TASK TO COMPLETE: Read the data below line by line and state how many lines hold "glare". Nothing else belongs in the answer.

Stored data:
.....

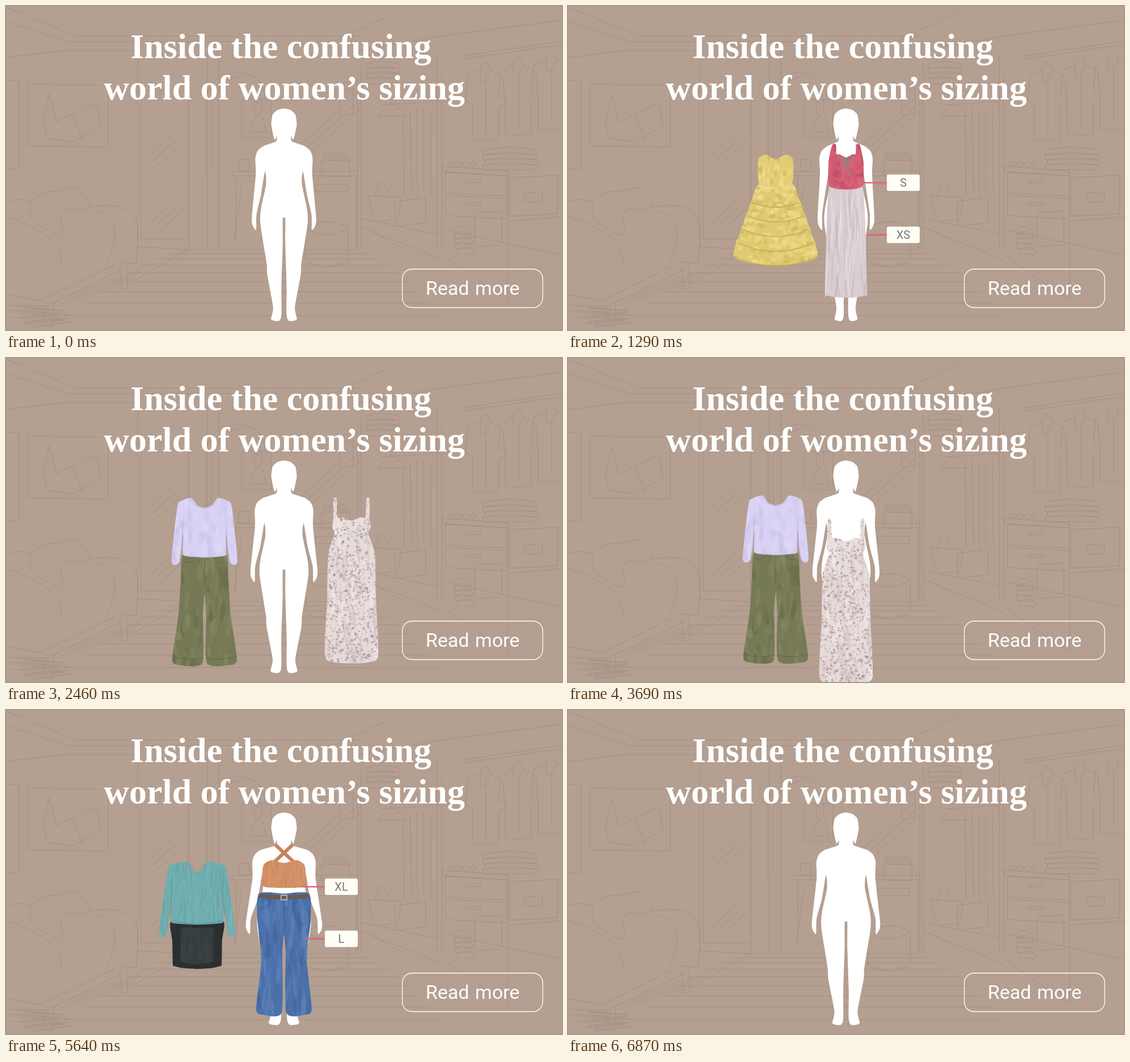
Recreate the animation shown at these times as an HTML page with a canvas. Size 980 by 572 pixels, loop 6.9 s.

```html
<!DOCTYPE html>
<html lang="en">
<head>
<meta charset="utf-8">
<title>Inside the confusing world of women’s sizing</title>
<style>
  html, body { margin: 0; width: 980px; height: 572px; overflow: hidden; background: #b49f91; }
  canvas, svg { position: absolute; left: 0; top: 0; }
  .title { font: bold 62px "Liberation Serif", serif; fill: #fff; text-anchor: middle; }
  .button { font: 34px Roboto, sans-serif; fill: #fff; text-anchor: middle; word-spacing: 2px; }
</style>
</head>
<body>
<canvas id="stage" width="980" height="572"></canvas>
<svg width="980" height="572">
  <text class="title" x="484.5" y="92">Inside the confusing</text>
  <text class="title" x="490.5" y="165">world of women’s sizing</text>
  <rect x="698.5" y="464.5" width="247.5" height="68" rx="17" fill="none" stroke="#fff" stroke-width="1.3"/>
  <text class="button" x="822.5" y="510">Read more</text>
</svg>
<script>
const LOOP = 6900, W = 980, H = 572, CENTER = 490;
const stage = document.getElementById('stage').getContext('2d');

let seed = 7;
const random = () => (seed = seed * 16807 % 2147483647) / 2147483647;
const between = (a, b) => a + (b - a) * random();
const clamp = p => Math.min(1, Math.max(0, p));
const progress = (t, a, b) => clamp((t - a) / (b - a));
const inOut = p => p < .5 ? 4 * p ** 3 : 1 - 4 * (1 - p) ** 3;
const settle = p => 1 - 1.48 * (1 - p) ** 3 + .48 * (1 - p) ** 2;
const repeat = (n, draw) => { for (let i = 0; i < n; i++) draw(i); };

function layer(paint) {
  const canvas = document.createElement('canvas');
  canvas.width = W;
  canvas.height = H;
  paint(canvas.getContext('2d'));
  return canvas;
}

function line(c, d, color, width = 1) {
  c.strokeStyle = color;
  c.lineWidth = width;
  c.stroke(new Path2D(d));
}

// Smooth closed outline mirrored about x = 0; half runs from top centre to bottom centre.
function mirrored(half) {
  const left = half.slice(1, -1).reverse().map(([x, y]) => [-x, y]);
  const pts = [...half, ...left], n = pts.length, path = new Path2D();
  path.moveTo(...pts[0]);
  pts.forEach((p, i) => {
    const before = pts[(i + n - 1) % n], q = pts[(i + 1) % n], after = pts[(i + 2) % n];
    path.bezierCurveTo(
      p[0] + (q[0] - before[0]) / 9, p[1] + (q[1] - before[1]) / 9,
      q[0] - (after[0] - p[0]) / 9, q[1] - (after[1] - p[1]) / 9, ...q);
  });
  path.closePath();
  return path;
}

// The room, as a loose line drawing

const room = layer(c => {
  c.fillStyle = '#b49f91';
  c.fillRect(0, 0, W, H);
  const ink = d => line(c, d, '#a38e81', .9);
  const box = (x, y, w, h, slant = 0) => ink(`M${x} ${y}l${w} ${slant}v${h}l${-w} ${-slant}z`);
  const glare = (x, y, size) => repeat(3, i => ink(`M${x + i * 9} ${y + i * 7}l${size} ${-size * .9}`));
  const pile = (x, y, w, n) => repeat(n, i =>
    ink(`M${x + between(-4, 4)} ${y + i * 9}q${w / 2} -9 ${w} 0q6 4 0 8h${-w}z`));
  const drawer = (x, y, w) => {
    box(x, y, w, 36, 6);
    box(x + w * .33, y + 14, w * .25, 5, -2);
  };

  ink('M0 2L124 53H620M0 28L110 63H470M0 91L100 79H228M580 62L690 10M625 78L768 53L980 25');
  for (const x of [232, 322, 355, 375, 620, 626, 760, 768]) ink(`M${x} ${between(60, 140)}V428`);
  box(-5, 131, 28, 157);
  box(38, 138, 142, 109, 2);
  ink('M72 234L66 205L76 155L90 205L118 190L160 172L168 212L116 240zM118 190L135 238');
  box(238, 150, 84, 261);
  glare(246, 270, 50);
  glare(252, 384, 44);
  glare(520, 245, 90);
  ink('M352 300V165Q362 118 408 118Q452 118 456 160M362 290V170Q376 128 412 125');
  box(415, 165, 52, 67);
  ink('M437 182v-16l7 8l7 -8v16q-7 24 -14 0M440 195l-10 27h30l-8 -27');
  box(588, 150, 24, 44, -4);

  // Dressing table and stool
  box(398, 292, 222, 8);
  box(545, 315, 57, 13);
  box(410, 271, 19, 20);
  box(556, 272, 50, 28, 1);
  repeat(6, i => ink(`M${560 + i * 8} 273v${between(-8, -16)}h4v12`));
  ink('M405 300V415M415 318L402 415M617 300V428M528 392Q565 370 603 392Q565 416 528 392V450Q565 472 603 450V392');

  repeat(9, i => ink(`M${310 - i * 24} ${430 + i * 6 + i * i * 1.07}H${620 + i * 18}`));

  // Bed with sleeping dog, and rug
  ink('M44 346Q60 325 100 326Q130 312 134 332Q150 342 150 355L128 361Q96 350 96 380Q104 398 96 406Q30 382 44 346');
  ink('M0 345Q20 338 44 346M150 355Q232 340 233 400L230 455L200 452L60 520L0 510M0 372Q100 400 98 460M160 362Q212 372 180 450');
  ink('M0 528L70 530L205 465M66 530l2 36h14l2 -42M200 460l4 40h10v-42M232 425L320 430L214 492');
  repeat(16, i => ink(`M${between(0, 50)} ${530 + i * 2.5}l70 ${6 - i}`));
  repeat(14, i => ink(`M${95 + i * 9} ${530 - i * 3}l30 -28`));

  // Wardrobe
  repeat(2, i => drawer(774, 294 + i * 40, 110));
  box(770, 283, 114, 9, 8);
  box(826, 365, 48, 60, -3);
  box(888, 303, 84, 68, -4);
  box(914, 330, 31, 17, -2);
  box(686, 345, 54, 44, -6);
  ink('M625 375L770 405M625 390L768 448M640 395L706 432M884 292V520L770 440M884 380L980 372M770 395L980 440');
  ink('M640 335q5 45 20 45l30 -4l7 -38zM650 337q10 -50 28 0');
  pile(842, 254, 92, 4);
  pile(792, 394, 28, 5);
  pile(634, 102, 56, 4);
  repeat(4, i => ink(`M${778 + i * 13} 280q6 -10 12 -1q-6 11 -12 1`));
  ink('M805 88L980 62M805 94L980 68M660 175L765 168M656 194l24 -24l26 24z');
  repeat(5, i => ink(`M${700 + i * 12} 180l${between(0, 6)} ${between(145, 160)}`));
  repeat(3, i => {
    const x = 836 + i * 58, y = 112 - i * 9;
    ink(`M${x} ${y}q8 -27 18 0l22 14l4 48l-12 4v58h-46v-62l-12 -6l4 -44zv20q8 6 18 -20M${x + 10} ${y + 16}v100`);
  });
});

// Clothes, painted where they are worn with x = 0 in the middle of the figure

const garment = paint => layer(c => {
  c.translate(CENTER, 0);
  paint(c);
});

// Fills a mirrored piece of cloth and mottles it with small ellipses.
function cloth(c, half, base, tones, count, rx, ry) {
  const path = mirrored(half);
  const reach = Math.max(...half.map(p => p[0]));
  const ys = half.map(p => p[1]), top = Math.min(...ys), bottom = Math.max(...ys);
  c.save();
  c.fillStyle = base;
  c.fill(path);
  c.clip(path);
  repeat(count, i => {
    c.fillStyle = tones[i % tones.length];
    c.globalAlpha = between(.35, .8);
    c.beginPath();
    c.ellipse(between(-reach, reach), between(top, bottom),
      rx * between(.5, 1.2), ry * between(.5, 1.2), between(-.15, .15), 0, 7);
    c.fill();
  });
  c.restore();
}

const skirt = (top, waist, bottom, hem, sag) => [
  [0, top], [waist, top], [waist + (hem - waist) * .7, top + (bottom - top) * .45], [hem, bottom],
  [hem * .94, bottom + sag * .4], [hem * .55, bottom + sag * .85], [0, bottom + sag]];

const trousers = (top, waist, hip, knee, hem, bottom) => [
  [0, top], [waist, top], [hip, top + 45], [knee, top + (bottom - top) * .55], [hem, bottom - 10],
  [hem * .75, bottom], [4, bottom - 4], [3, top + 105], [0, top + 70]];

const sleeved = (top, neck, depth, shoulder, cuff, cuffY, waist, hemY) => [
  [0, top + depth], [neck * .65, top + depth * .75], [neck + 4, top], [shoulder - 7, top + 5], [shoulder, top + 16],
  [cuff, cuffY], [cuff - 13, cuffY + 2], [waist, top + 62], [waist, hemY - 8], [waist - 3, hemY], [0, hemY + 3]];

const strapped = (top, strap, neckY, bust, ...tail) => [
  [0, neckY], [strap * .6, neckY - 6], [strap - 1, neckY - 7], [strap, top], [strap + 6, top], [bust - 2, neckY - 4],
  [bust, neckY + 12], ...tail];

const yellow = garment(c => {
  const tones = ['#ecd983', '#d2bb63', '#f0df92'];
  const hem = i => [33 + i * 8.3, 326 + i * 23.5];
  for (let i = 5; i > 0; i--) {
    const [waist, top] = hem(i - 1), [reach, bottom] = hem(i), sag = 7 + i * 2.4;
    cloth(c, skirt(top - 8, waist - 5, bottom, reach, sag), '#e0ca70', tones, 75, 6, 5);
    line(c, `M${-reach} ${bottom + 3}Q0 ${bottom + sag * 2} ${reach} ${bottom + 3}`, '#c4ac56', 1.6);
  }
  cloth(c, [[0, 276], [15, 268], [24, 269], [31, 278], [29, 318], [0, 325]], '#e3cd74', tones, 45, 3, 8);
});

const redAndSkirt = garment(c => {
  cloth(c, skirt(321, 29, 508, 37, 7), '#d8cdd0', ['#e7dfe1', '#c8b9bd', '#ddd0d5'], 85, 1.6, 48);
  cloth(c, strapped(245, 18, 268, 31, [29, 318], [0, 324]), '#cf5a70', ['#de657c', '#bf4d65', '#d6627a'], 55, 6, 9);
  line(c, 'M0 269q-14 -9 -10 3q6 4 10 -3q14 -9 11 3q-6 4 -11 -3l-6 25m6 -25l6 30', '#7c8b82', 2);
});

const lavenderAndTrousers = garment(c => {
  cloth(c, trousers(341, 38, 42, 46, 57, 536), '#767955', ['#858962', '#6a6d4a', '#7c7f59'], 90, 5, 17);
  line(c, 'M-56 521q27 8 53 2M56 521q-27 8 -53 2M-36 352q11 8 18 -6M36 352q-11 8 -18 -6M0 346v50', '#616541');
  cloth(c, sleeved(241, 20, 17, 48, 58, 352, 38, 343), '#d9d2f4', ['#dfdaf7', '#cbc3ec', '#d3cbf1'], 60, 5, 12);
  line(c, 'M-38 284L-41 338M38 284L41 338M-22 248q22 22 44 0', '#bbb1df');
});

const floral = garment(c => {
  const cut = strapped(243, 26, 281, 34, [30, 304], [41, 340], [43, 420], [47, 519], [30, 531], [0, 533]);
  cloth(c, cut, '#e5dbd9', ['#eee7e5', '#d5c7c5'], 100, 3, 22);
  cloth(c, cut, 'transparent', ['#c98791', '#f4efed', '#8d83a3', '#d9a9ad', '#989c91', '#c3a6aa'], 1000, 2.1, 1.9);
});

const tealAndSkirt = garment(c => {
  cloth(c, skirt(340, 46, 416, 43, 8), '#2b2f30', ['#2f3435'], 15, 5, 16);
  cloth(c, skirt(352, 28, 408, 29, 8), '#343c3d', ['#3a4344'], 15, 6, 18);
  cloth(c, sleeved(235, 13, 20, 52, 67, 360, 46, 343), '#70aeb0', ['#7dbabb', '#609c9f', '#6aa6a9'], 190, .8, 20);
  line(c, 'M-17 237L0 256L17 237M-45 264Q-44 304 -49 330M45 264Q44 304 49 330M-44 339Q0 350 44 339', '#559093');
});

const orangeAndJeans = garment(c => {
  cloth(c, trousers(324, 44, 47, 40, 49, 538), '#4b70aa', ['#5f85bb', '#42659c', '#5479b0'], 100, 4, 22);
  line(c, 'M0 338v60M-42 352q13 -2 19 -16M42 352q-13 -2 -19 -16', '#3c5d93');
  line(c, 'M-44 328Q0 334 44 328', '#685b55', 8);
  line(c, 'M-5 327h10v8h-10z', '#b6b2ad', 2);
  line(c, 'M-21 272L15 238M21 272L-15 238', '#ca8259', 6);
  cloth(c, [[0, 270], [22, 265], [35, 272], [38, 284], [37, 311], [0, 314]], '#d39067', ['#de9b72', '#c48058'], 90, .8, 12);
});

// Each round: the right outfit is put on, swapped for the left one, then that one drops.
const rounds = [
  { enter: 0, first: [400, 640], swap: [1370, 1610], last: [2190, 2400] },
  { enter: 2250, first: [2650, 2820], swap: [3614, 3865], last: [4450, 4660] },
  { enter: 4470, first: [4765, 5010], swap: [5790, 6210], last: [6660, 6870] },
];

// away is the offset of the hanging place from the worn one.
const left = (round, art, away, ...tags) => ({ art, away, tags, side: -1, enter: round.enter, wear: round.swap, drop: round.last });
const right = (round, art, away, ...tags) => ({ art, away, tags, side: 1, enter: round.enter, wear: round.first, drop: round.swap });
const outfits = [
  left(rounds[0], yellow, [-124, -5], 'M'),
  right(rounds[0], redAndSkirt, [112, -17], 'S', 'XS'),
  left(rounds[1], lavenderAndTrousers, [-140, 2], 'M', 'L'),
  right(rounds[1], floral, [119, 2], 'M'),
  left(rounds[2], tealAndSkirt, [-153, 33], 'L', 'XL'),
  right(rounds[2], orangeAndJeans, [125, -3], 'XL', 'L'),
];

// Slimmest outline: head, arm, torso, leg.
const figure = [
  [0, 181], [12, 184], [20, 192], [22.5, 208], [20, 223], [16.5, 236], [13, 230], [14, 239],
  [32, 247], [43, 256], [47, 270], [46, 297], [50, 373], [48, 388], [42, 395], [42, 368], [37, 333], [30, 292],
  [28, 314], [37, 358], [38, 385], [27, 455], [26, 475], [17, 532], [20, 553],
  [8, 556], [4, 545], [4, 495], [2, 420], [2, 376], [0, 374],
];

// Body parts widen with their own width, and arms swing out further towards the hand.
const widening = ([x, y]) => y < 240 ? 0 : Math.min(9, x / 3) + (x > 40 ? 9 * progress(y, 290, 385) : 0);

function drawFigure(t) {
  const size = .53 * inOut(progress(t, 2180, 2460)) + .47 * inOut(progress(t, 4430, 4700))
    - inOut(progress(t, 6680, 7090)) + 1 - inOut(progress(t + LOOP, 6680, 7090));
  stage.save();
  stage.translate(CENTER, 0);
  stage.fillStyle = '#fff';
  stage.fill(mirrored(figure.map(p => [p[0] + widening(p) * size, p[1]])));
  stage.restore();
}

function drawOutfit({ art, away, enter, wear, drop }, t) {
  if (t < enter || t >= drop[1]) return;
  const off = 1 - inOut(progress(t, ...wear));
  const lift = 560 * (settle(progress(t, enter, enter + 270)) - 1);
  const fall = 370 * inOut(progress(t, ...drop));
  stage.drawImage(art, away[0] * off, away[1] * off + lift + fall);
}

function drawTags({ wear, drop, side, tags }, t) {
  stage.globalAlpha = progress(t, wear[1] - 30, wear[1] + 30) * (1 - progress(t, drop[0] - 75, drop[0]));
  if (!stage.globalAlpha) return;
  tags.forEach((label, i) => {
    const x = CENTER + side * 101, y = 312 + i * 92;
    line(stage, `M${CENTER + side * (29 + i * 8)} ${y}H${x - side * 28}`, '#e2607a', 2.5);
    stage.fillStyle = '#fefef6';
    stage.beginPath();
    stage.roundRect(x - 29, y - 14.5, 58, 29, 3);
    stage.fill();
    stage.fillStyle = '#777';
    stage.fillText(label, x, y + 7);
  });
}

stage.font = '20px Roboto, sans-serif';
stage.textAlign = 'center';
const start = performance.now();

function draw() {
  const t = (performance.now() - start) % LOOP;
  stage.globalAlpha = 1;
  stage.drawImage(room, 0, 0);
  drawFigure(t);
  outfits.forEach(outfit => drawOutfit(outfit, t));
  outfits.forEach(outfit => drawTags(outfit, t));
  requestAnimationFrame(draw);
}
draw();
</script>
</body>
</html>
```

.....

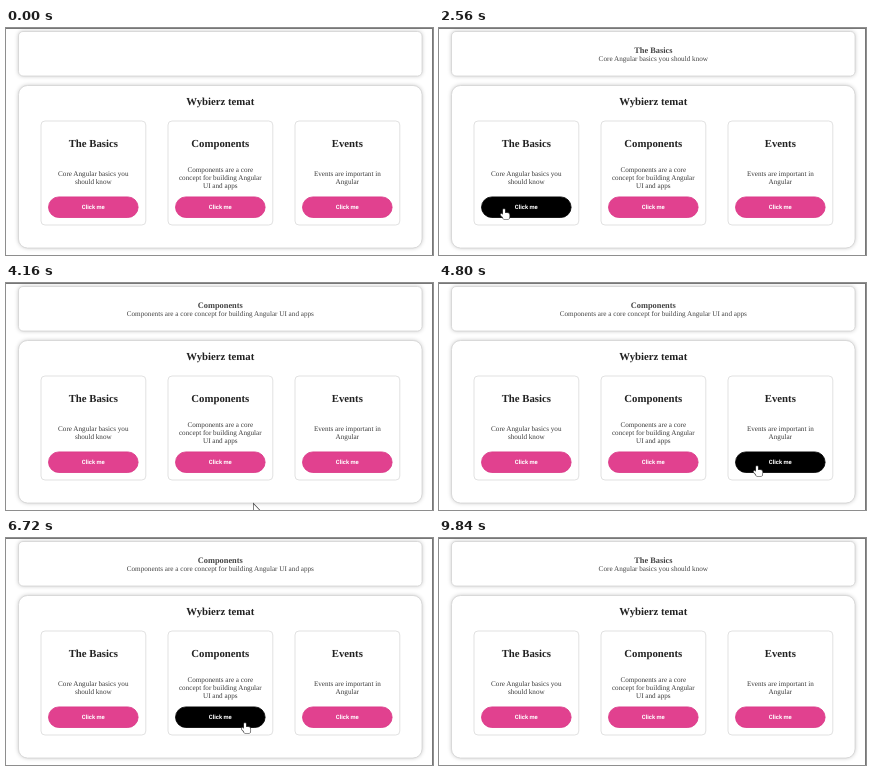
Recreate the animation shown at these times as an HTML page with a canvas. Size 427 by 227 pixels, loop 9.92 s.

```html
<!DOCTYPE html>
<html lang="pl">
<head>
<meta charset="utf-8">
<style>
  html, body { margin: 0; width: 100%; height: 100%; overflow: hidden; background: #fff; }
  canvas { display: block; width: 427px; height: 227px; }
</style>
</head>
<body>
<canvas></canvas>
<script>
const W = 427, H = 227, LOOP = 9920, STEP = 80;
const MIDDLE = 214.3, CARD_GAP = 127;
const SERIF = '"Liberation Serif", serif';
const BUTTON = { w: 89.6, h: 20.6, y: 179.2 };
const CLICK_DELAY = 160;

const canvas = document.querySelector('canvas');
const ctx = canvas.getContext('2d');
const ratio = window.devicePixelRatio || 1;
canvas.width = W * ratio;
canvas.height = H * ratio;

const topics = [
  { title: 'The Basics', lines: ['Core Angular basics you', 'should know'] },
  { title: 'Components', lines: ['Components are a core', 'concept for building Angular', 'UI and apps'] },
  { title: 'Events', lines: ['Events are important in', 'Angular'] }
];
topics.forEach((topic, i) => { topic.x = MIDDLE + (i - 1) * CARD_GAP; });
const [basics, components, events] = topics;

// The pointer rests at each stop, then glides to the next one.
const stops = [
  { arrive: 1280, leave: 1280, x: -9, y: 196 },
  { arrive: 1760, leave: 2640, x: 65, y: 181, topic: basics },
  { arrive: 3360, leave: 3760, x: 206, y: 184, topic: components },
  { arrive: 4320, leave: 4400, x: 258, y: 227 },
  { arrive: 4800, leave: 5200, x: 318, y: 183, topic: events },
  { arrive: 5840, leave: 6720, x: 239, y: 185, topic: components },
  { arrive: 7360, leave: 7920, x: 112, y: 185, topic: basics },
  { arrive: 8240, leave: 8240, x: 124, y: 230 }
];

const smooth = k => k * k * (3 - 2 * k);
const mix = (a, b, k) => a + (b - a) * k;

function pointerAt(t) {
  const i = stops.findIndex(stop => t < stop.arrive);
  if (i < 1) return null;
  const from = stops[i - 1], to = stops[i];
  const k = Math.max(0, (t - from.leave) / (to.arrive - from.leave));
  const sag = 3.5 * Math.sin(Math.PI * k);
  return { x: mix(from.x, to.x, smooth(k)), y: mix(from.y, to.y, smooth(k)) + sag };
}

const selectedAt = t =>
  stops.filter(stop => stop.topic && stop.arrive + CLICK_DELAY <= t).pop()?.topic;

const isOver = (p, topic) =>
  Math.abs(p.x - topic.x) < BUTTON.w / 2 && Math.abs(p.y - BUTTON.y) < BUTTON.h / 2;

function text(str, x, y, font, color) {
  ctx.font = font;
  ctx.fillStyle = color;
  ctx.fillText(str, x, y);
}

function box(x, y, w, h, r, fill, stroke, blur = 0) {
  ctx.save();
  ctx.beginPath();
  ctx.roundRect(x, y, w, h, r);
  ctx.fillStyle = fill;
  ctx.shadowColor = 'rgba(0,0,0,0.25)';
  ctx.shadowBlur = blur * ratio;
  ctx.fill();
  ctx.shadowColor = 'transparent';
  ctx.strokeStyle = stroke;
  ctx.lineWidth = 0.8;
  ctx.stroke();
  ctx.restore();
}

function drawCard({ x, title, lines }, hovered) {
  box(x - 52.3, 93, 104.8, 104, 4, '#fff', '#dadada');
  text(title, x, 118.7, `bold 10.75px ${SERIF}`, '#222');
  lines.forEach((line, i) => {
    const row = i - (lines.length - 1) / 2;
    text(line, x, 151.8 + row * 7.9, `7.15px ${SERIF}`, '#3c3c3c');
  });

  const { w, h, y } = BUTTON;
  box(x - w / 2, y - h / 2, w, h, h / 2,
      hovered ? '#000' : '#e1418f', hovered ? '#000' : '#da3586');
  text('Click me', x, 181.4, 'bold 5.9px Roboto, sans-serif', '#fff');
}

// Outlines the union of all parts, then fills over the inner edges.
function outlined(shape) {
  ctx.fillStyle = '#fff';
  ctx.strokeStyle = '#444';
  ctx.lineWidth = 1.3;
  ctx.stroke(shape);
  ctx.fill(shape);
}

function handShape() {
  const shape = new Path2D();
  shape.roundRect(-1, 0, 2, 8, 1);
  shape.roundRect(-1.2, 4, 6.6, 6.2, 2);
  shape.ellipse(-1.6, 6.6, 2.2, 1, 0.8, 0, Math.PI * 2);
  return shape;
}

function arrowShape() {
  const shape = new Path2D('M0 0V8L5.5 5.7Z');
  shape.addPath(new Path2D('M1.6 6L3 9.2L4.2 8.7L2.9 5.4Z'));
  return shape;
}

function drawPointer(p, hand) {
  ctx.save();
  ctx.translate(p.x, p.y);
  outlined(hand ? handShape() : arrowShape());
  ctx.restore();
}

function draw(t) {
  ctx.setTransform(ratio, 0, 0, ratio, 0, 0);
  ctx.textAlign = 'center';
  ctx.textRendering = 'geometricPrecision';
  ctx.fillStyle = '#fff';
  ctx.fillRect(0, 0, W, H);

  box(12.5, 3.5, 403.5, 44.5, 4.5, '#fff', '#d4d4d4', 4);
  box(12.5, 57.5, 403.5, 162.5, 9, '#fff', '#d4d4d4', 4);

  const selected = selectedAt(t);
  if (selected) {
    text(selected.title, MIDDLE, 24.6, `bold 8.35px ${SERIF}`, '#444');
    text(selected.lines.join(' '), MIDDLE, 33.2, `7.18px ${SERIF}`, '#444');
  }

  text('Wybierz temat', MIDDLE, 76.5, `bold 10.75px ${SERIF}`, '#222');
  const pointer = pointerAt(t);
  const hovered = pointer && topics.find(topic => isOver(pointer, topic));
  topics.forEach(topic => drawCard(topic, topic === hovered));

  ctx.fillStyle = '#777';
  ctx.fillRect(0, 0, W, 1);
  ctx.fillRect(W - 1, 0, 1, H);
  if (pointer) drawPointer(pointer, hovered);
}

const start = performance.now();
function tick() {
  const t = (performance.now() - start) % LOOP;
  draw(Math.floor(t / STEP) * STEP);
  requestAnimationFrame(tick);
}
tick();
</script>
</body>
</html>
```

.....

FINISHED TASK: 4